Too many people with a learning disability enjoy second rate healthcare and services- in the past many have been let down by the system and the 1000 lives project was established to help avoid any more unnecessary suffering. Health professionals and families have developed better ways of working that all agencies are now expected to adhere to. These aim to ensure that staff and others have a better understanding of an individuals' needs. likes and dislikes and are better equipped to support their recovery.
The Welsh Government have supported NHS trusts across Wales to develop the 1000 Lives guide that aims to improve general hospital care of patients who have a learning disability
Amongst the many practical tips within the guidance is the 'Traffic Light' approach. This is a snapshot of simple information that gives a clear picture of what is important to a person. Apart from essential information on health issues and medication the documentation allows you to inform any care provider things that are unique and important to your relative, this can include routines, things that cause distress or anxiety and the best ways to communicate and care for an individual.
- Things you should know
- Things You Must Know
- Things that matter to me
Raising a concern about Health Services
Putting Things Right
The NHS in Wales aims to provide the very best care and treatment and it is important that we welcome comments and learn from people’s experiences, good or bad. The vast majority of people are happy with the service they receive.
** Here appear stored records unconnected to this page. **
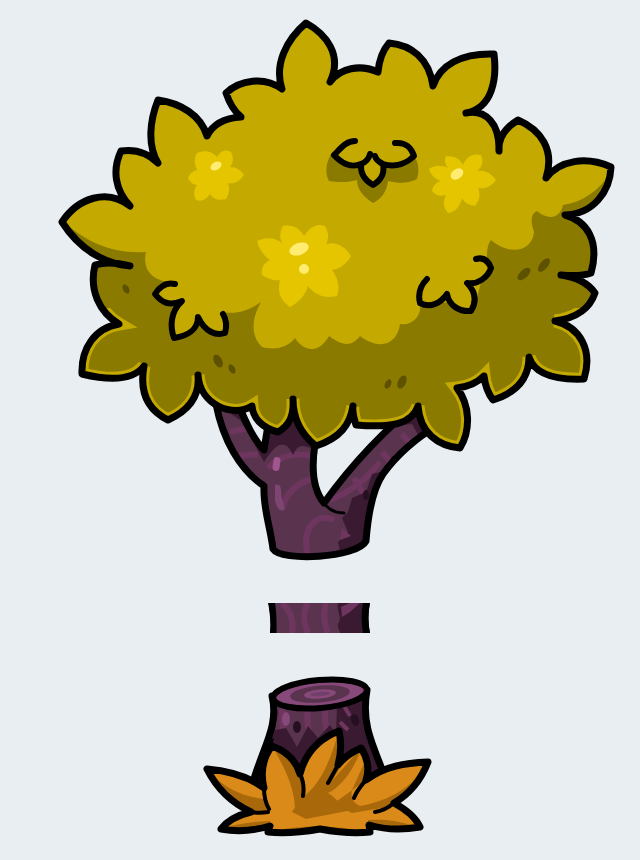
<!DOCTYPE html>
<html lang="en">
<head>
<meta charset="utf-8">
<title>Autumn tree parts</title>
<style>
:root {
  --sky: #e8eef2;
  --ink: #000;
  --leaf: #c4aa00;
  --leaf-shade: #8b7a00;
  --leaf-spot: #5e5200;
  --bloom: #e4c500;
  --shine: #ffec70;
  --bark: #5a334f;
  --bark-light: #6e365f;
  --bark-dark: #391a31;
  --bark-shine: #a2568f;
  --ring: #87487a;
  --grass: #d98a18;
  --grass-shade: #a9690b;
}
html, body { margin: 0; background: var(--sky); overflow: hidden; }
svg { display: block; width: 640px; height: 860px; }
.outline { fill: none; stroke: var(--ink); stroke-width: 7; stroke-linejoin: round; stroke-linecap: round; }
.leaf { fill: var(--leaf); }
.leaf-shade { fill: var(--leaf-shade); }
.leaf-spot { fill: var(--leaf-spot); }
.leaf-rim { fill: none; stroke: var(--leaf); stroke-width: 13; }
.bloom { fill: var(--bloom); }
.shine { fill: var(--shine); }
.bark { fill: var(--bark); }
.bark-dark { fill: var(--bark-dark); }
.bark-shine { fill: var(--bark-shine); }
.grain { fill: none; stroke: var(--bark-light); stroke-width: 6; }
.ring { fill: var(--ring); }
.grass { fill: var(--grass); }
.grass-shade { fill: var(--grass-shade); }
</style>
</head>
<body>
<svg viewBox="0 0 640 860" role="img" aria-label="Cartoon tree with a golden crown, a trunk segment and a stump in orange grass">
  <defs>
    <path id="crown" d="M306 23C326 34 343 55 330 82C340 68 360 64 378 72C379 61 383 50 389 43C411 45 429 58 433 86C440 65 461 53 494 54C497 78 493 108 466 113C486 109 500 124 499 151C498 138 505 128 518 120C541 130 555 150 546 178C560 160 586 156 611 167C610 192 593 214 565 215C587 221 600 241 591 273C583 276 573 276 561 275C575 277 588 283 595 293C590 308 577 318 555 321C580 327 593 350 584 379C560 380 535 376 529 357C529 380 515 393 493 400C487 392 485 385 484 376C475 385 466 387 457 388C470 405 471 430 460 448C438 446 420 433 418 406C412 424 392 428 356 425C354 418 352 412 353 406C350 425 340 438 316 446C302 435 293 420 293 399C294 415 290 425 278 432C262 428 253 418 252 406C233 418 200 405 198 375C200 395 190 410 168 420C148 410 139 393 144 366C135 378 115 382 82 374C81 348 95 328 119 324C99 312 89 290 95 265C105 262 118 263 130 266C105 264 80 250 62 222C78 198 107 188 130 206C115 190 112 170 121 151C135 149 148 153 158 163C147 145 150 120 158 100C180 103 201 115 207 136C213 124 225 118 241 117C233 110 229 102 226 93C240 80 264 76 282 89C274 65 286 40 306 23Z"/>
    <path id="trunk" d="M216 404C223 440 240 470 264 486C263 509 270 525 273 549C281 562 357 558 366 541C368 515 372 490 383 474C396 456 413 440 438 425L418 404C388 426 352 464 324 503C314 491 311 470 315 444L293 400L268 425L264 450C254 440 247 425 238 404Z"/>
    <path id="segment" d="M268 603H370C368 613 368 623 370 633H270C271 623 270 613 268 603Z"/>
    <path id="stump" d="M272 696C279 725 264 745 253 782L300 810H350L384 774C372 744 361 722 367 690Z"/>
    <path id="grass" d="M207 769C230 771 248 776 264 788C260 772 263 758 272 746C286 751 296 760 300 774C305 754 318 739 339 731C342 744 341 754 338 765C344 757 352 752 361 748C367 757 370 768 366 780C385 766 405 763 428 762C421 780 411 793 394 803C407 810 416 818 420 827C403 830 386 830 369 825L370 832C350 834 336 832 320 829C303 832 286 834 268 832L270 826C253 831 237 832 221 829C228 820 238 815 251 812C232 803 217 789 207 769Z"/>
    <clipPath id="crown-clip"><use href="#crown"/></clipPath>
    <clipPath id="trunk-clip"><use href="#trunk"/></clipPath>
    <clipPath id="segment-clip"><use href="#segment"/></clipPath>
    <clipPath id="stump-clip"><use href="#stump"/></clipPath>
    <clipPath id="grass-clip"><use href="#grass"/></clipPath>
    <clipPath id="lower-clip"><rect x="60" y="308" width="540" height="150"/></clipPath>
  </defs>

  <rect width="640" height="860" fill="var(--sky)"/>

  <g id="tree-trunk">
    <use href="#trunk" class="bark"/>
    <g clip-path="url(#trunk-clip)">
      <path class="grain" d="M308 556C300 525 320 512 334 520M282 510C286 490 300 482 314 478M268 468C280 456 296 452 312 456M330 500C350 492 366 480 380 462M354 478L366 498M382 452L394 466M402 434L414 448M230 432L248 428M238 456L258 454"/>
      <path class="bark-dark" d="M210 400H300L312 430L318 452C306 446 299 441 293 455C286 440 278 440 264 462L252 440L240 420Z"/>
      <path class="bark-dark" d="M216 400C225 445 244 470 266 492L258 494L206 410Z"/>
      <path class="bark-dark" d="M445 424L424 436L410 442L404 455L392 456L384 471L372 474L366 492L352 498L348 512L342 518L348 532L338 542L342 562H382L376 490Z"/>
      <path class="bark-dark" d="M406 400L394 426L412 424L420 438L440 425Z"/>
      <path d="M342 528L351 536L340 540Z" fill="var(--bark-light)"/>
    </g>
    <rect class="bark-shine" x="273" y="457" width="7" height="14" rx="3.5" transform="rotate(8 276 464)"/>
    <path d="M275 485C280 483 281 487 281 492C281 499 285 504 284 510C279 512 276 506 275 500Z" fill="#7f4572"/>
    <ellipse cx="366" cy="495" rx="3" ry="5" fill="#26101f"/>
    <use href="#trunk" class="outline"/>
    <path class="outline" d="M324 503C329 510 336 513 344 513" style="stroke-width:3"/>
  </g>

  <g id="tree-crown">
    <use href="#crown" class="leaf"/>
    <g clip-path="url(#crown-clip)">
      <path class="leaf-shade" d="M60 218C82 240 110 254 146 252C142 270 152 282 176 283C180 300 196 313 216 310C232 316 247 312 261 302C250 321 252 338 262 347C277 351 289 346 295 338C304 352 319 354 329 336C341 345 351 348 360 336C378 350 397 346 400 324C414 326 422 314 420 303L476 302L484 270C489 257 485 247 491 240C508 255 532 253 534 232C530 220 531 214 537 211C549 221 560 218 563 205C584 202 600 190 614 168L650 470H50Z"/>
      <g clip-path="url(#lower-clip)"><use href="#crown" class="leaf-rim"/></g>
    </g>
    <g class="leaf-spot">
      <ellipse cx="524" cy="274" rx="4" ry="8" transform="rotate(48 524 274)"/>
      <ellipse cx="544" cy="265" rx="4" ry="8" transform="rotate(40 544 265)"/>
      <ellipse cx="218" cy="361" rx="4" ry="7" transform="rotate(-28 218 361)"/>
      <ellipse cx="232" cy="369" rx="3" ry="5" transform="rotate(-28 232 369)"/>
      <ellipse cx="388" cy="384" rx="3" ry="5" transform="rotate(25 388 384)"/>
      <ellipse cx="402" cy="382" rx="4" ry="7" transform="rotate(25 402 382)"/>
      <ellipse cx="126" cy="289" rx="3" ry="5" transform="rotate(-28 126 289)"/>
    </g>
    <use href="#crown" class="outline"/>
  </g>

  <g id="blooms">
    <path class="bloom" d="M283 226C293 224 300 229 304 236C310 227 317 223 325 226C329 233 329 239 326 244C336 241 345 246 351 256C346 265 339 269 332 270C338 278 340 287 337 296C324 299 315 295 308 286C305 296 299 302 290 307C280 300 277 291 280 280C274 281 268 279 262 275C261 267 264 263 270 260C264 256 259 249 257 241C266 237 275 237 282 243C279 237 280 231 283 226Z"/>
    <path class="bloom" d="M197 153C206 149 213 152 217 157C221 150 226 149 231 152C234 158 233 163 230 167C236 167 241 170 244 175C239 182 234 184 228 183C230 189 229 194 226 199C218 201 213 199 210 194C206 200 201 202 196 200C193 194 194 189 197 185C193 185 190 182 188 178C190 173 193 171 197 170C194 163 194 158 197 153Z"/>
    <path class="bloom" d="M446 156C455 156 460 159 463 165C467 156 473 153 481 155C484 162 482 167 477 171C485 170 491 173 496 180C491 187 485 189 478 188C481 195 479 201 475 206C468 205 464 202 462 198C460 207 455 212 448 213C443 207 443 201 446 195C440 197 435 195 432 191C433 185 437 182 441 181C435 179 431 175 429 169C435 165 442 165 448 168C445 164 444 160 446 156Z"/>
    <g class="shine">
      <ellipse cx="299" cy="249" rx="10" ry="6" transform="rotate(-20 299 249)"/>
      <circle cx="304" cy="269" r="5"/>
      <ellipse cx="216" cy="166" rx="6" ry="4" transform="rotate(-30 216 166)"/>
      <ellipse cx="457" cy="174" rx="7" ry="5" transform="rotate(-35 457 174)"/>
    </g>
  </g>

  <g id="leaf-sprigs">
    <path class="leaf-shade" d="M333 151C325 162 325 174 329 181C341 183 350 182 357 180C357 190 364 197 373 203C383 198 387 190 388 181C400 184 410 183 417 179C420 169 418 160 413 155C400 166 393 168 386 166C385 177 380 184 372 187C363 181 358 175 358 166C348 166 339 161 333 151Z"/>
    <path class="leaf" d="M352 140C346 146 340 151 334 155C342 164 352 168 361 166C361 175 366 181 373 185C381 180 385 174 384 166C396 168 407 163 414 156C408 149 402 146 397 141Z"/>
    <path class="outline" d="M355 141C346 141 341 148 334 155C342 164 352 168 361 164C360 175 366 181 373 185C381 180 385 174 383 164C396 168 407 163 414 156C411 147 406 142 395 143M361 164C366 162 369 159 370 154M383 164C379 162 376 160 375 156" style="stroke-width:6"/>
    <path class="leaf" d="M175 283L155 294C162 304 169 306 177 304C170 314 170 327 174 338C188 336 197 329 200 320C207 332 216 336 225 332L224 313Z"/>
    <path class="outline" d="M175 284C167 282 160 286 155 294C162 303 169 306 182 301C170 312 170 327 174 338C188 336 198 329 198 317C205 332 216 336 225 333C227 326 226 319 223 314" style="stroke-width:6"/>
    <path class="leaf" d="M427 279L420 303C430 308 438 306 447 300C451 308 460 312 471 311C477 301 476 292 471 284C480 283 488 277 491 268L477 259Z"/>
    <path class="outline" d="M427 279C420 286 418 295 420 303C430 308 440 304 447 294C449 306 460 312 471 311C477 301 476 292 467 283C478 285 488 277 491 268C488 260 483 257 476 259" style="stroke-width:6"/>
  </g>

  <g id="trunk-segment" clip-path="url(#segment-clip)">
    <use href="#segment" class="bark"/>
    <path class="grain" d="M282 603C292 612 294 622 292 633M308 603C302 612 304 624 308 633M326 603C323 612 324 624 328 633"/>
    <path class="bark-dark" d="M338 603C336 611 342 616 339 622C336 627 340 630 340 633H370V603Z"/>
    <path d="M341 607L350 603H360L350 612L342 617Z" fill="var(--bark-light)"/>
    <path class="outline" d="M271 600C274 615 273 624 273 636M367 600C364 615 365 624 367 636"/>
  </g>

  <g id="tree-stump">
    <use href="#stump" class="bark"/>
    <g clip-path="url(#stump-clip)">
      <path class="grain" d="M283 704C280 722 286 734 280 754M308 706C305 722 312 734 308 754M326 706C322 722 330 732 326 746"/>
      <path class="bark-dark" d="M268 698L278 712L275 730L286 728L297 747L308 726L318 738L330 725L336 734L337 704L370 690L390 780H250Z"/>
      <path d="M258 745L274 738L262 790H245Z" fill="var(--ink)"/>
      <path class="grain" d="M344 706L350 716M340 722L348 730" style="stroke-width:4"/>
    </g>
    <ellipse cx="286" cy="719" rx="4" ry="7" fill="#87487a"/>
    <g fill="#241020">
      <ellipse cx="297" cy="727" rx="4" ry="6"/>
      <ellipse cx="355" cy="720" rx="4" ry="6" transform="rotate(-20 355 720)"/>
    </g>
    <use href="#stump" class="outline"/>
    <g transform="rotate(-5 320 694)">
      <ellipse class="ring" cx="320" cy="694" rx="47" ry="14"/>
      <ellipse cx="320" cy="694" rx="30" ry="8.5" fill="var(--bark)"/>
      <ellipse class="ring" cx="320" cy="694" rx="16" ry="4.5"/>
      <ellipse cx="320" cy="694" rx="10" ry="2" fill="#70406a"/>
      <ellipse class="outline" cx="320" cy="694" rx="47" ry="14" style="stroke-width:6"/>
    </g>
  </g>

  <g id="grass-tuft">
    <use href="#grass" class="grass"/>
    <g clip-path="url(#grass-clip)" class="grass-shade">
      <path d="M205 768C226 790 242 796 264 799C266 804 268 808 272 810L250 814Z"/>
      <path d="M272 745C282 764 294 784 295 808L302 798L301 770Z"/>
      <path d="M300 774L303 797C320 785 331 760 339 730L342 765L331 782L362 747C354 770 340 788 328 793C338 799 340 806 352 810L306 819L292 812C299 803 300 790 300 774Z"/>
      <path d="M366 780L370 750L352 790C350 798 354 803 360 806C392 800 414 786 430 760L394 806L352 813L333 804Z"/>
      <path d="M218 830C238 823 252 822 270 821L268 834ZM266 834C290 824 342 824 372 834ZM422 829C400 820 385 819 368 820L372 832Z"/>
    </g>
    <use href="#grass" class="outline"/>
    <path class="outline" d="M264 788C264 796 266 804 269 809M300 774C304 782 304 790 303 796M338 765C334 772 331 778 328 783M366 780C361 786 357 790 354 798M251 812C257 813 262 813 268 812M394 803C388 808 382 811 375 812" style="stroke-width:4"/>
  </g>
</svg>
</body>
</html>
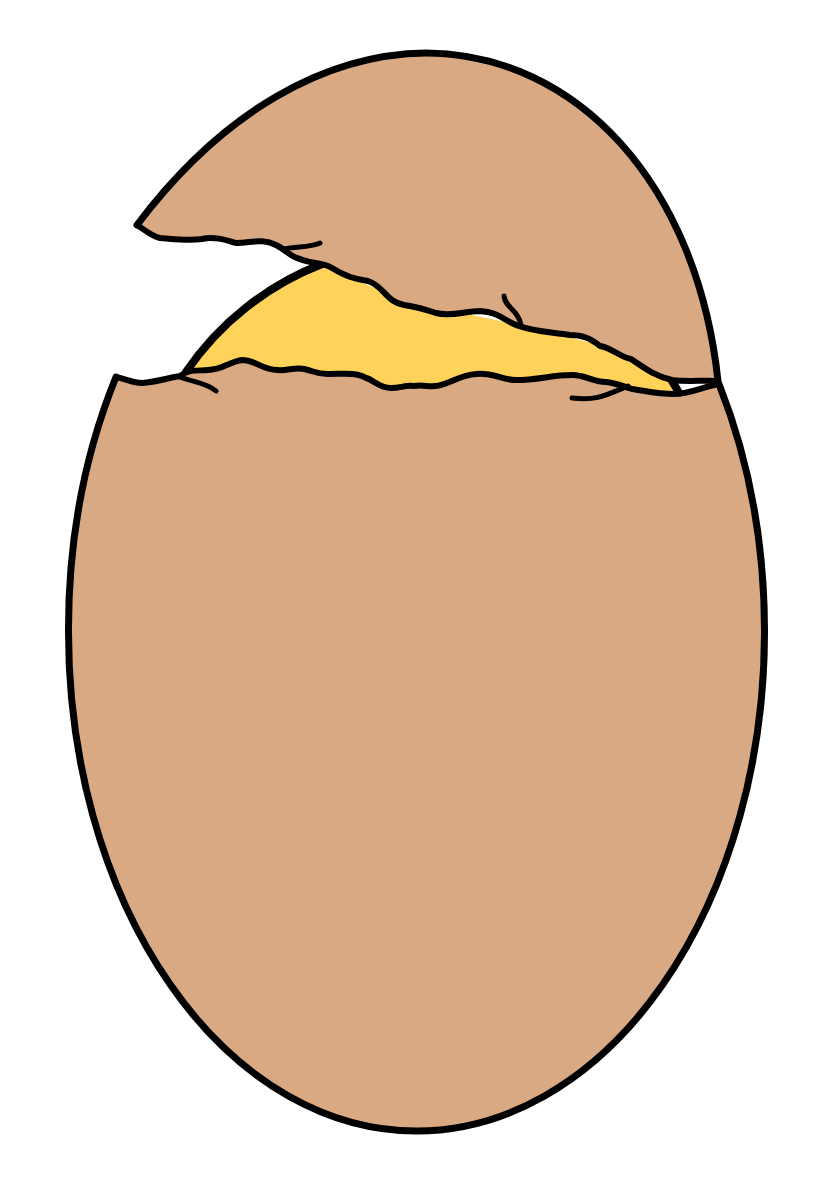
<!DOCTYPE html>
<html lang="en">
<head>
<meta charset="utf-8">
<title>Cracked egg</title>
<style>
:root { --paper: #ffffff; --shell: #d9a984; --yolk: #ffd359; --ink: #000000; }
html, body { margin: 0; background: var(--paper); overflow: hidden; }
svg { display: block; width: 833px; height: 1200px; }
.shell { fill: var(--shell); }
.yolk { fill: var(--yolk); }
.line { fill: none; stroke: var(--ink); stroke-linecap: round; stroke-linejoin: round; }
.outline { stroke-width: 7; }
.yolk-edge { stroke-width: 8; }
.crack { stroke-width: 6; }
.hairline { stroke-width: 5; }
</style>
</head>
<body>
<svg viewBox="0 0 833 1200" role="img" aria-label="A brown egg cracked open with yellow showing inside">
  <g id="inside">
    <path class="yolk" d="M184 374C218 322 268 283 322 264L400 300L520 325L600 345L672 381L679 392L620 395L400 395Z"/>
    <path class="line yolk-edge" d="M186 372C220 322 268 285 322 264M672 381L678 391"/>
  </g>

  <g id="bottom-shell">
    <path class="shell" d="M116 377C126 379 133 383 142 383C156 382 168 378 180 376C188 369 198 371 208 370C222 370 231 361 242 360C256 360 262 370 277 370C288 371 294 367 304 369C314 371 319 375 330 374C342 374 356 372 366 378C374 380 379 388 391 388C401 388 404 385 414 386C425 384 433 389 444 384C454 381 462 375 476 374C492 372 502 380 516 380C538 380 552 375 572 375C586 375 593 382 606 382C616 383 622 386 632 389C646 391 658 394 674 394C690 394 702 387 719 384A348 500 0 0 1 765 632A348.500 499 0 0 1 68 632A348 500 0 0 1 116 377Z"/>
    <path class="line outline" d="M116 377A348 500 0 0 0 68.500 632A348 499 0 0 0 764.500 632A348 500 0 0 0 719 384"/>
    <path class="line crack" d="M116 377C126 379 133 383 142 383C156 382 168 378 180 376C188 369 198 371 208 370C222 370 231 361 242 360C256 360 262 370 277 370C288 371 294 367 304 369C314 371 319 375 330 374C342 374 356 372 366 378C374 380 379 388 391 388C401 388 404 385 414 386C425 384 433 389 444 384C454 381 462 375 476 374C492 372 502 380 516 380C538 380 552 375 572 375C586 375 593 382 606 382C616 383 622 386 632 389C646 391 658 394 674 394C690 394 702 387 719 384"/>
    <path class="line hairline" d="M180 377C193 382 207 383 216 391M572 398C598 401 606 395 628 386"/>
  </g>

  <g id="top-shell">
    <path class="shell" d="M137 225C222 112 325 54 426 53C577 54 697 184 718 381C702 380 688 382 672 380C654 376 643 367 631 359C620 357 612 348 600 346C590 338 582 335 570 335C553 332 535 332 519 326C505 322 500 312 480 311C465 311 452 317 436 313C427 310 418 307 404 305C386 302 384 286 368 281C354 279 345 276 332 268C322 262 312 264 300 259C291 257 286 250 276 245C262 238 251 243 236 243C226 240 214 236 202 239C188 241 174 239 160 238C151 236 145 230 137 225Z"/>
    <path class="line outline" d="M137 225C222 112 325 54 426 53C577 54 697 184 718 381"/>
    <path class="line crack" d="M137 225C145 230 151 236 160 238C174 239 188 241 202 239C214 236 226 240 236 243C251 243 262 238 276 245C286 250 291 257 300 259C312 264 322 262 332 268C345 276 354 279 368 281C384 286 386 302 404 305C418 307 427 310 436 313C452 317 465 311 480 311C500 312 505 322 519 326C535 332 553 332 570 335C582 335 590 338 600 346C612 348 620 357 631 359C643 367 654 376 672 380C688 382 702 380 718 381"/>
    <path class="line hairline" d="M284 249C297 246 309 248 320 243M504 296C505 308 518 309 521 325"/>
  </g>
</svg>
</body>
</html>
Sometimes though, things might not go as well as expected. When that happens, we need to look at what went wrong so we can try to make it better.
This information applies to you if:
- You are not happy with care or treatment provided by or for the NHS in Wales
- Or If you have any other concerns you think we should know about.
It tells you about the arrangements that will be in place from 1 April 2011 for looking into concerns.
What is a concern?
A concern is when you feel unhappy about any service provided by the NHS. By telling us about your concern, we can apologise to you, investigate and try to put things right. We will also learn lessons and improve services where they need to be better.
There are some things that we cannot deal with under the arrangements, such as:
- Private healthcare or treatment (including private dental treatment)
- A complaint which was made and investigated under the arrangements that were in place before 1 April 2011.
Who should I talk to about my concern?
If you feel able to do so, the best place to start is by talking to the staff who were involved with your care and treatment. They can try to sort out your concern immediately. If this doesn’t help or if you do not want to speak to staff who provided the service, then you can contact a member of the concerns team.
For concerns about health services, you will need to contact your Local Health Board or the relevant NHS Trust.
If you have a concern about services that you have received from your General Practitioner (GP), Dentist, Pharmacist or Optician you should normally ask the practice to look into it for you, but if you prefer, you can ask your Local Health Board to do so.
You can contact the concerns team by:
- Writing a letter
If you need help to tell us about your concern, please let us know, or contact your local Community Health Council (CHC). Your local CHC provides a free and independent advocacy service, which is able to help patients or the people acting for them to raise a concern. The CHC will offer advice and support, including putting you in touch
with specialist advocacy services if you need them. Your local CHC can be found below:
Who can raise a concern?
If this is something that has happened to you, you can raise the concern yourself. If you prefer, a carer, friend, relative or your local CHC can represent you, but you will be asked to agree to this.
How soon should I tell someone about my concern?
It is best to talk to someone about your concern as soon as possible after the problem happened but you can take up to 12 months to let us know. If a longer time has passed but there are good reasons for the delay, tell us anyway, as we may still be able to deal with your concern.
What happens next?
- Let you know that we have received your concern within 2 working days (weekends and bank holidays not included);
- At the same time, ask you if you have any particular needs that we should be aware of in dealing with your concern
- Also ask you how much you want to be involved and get your consent to accessing your health records, if this is needed
- Investigate your concern
- As part of the investigation, decide with you whether we need to get specialist advice (such as a clinical opinion) or other independent help with sorting out your concern
- Let you know what we have found and what we are going to do about it
- In most cases, let you have a final reply within 30 working days of the date when we first received your concern (weekends and bank holidays not included). If we can’t reply to you in that time, we will give you the reasons why and let you know when you can expect a reply.
Some cases might need further investigation under the Redress arrangements. Redress is a range of actions that can be taken to resolve a concern where the organisation might have been at fault in causing some harm. It can include a written apology and explanation of what happened, an offer of treatment/rehabilitation to help relieve the problem and/or financial compensation. If Redress may apply to your concern, we will let you know what this means in more detail.
What you should do if you are still unhappy
If your concern has been looked at by us and you are still not happy with our response, you can contact the Public Services Ombudsman for Wales.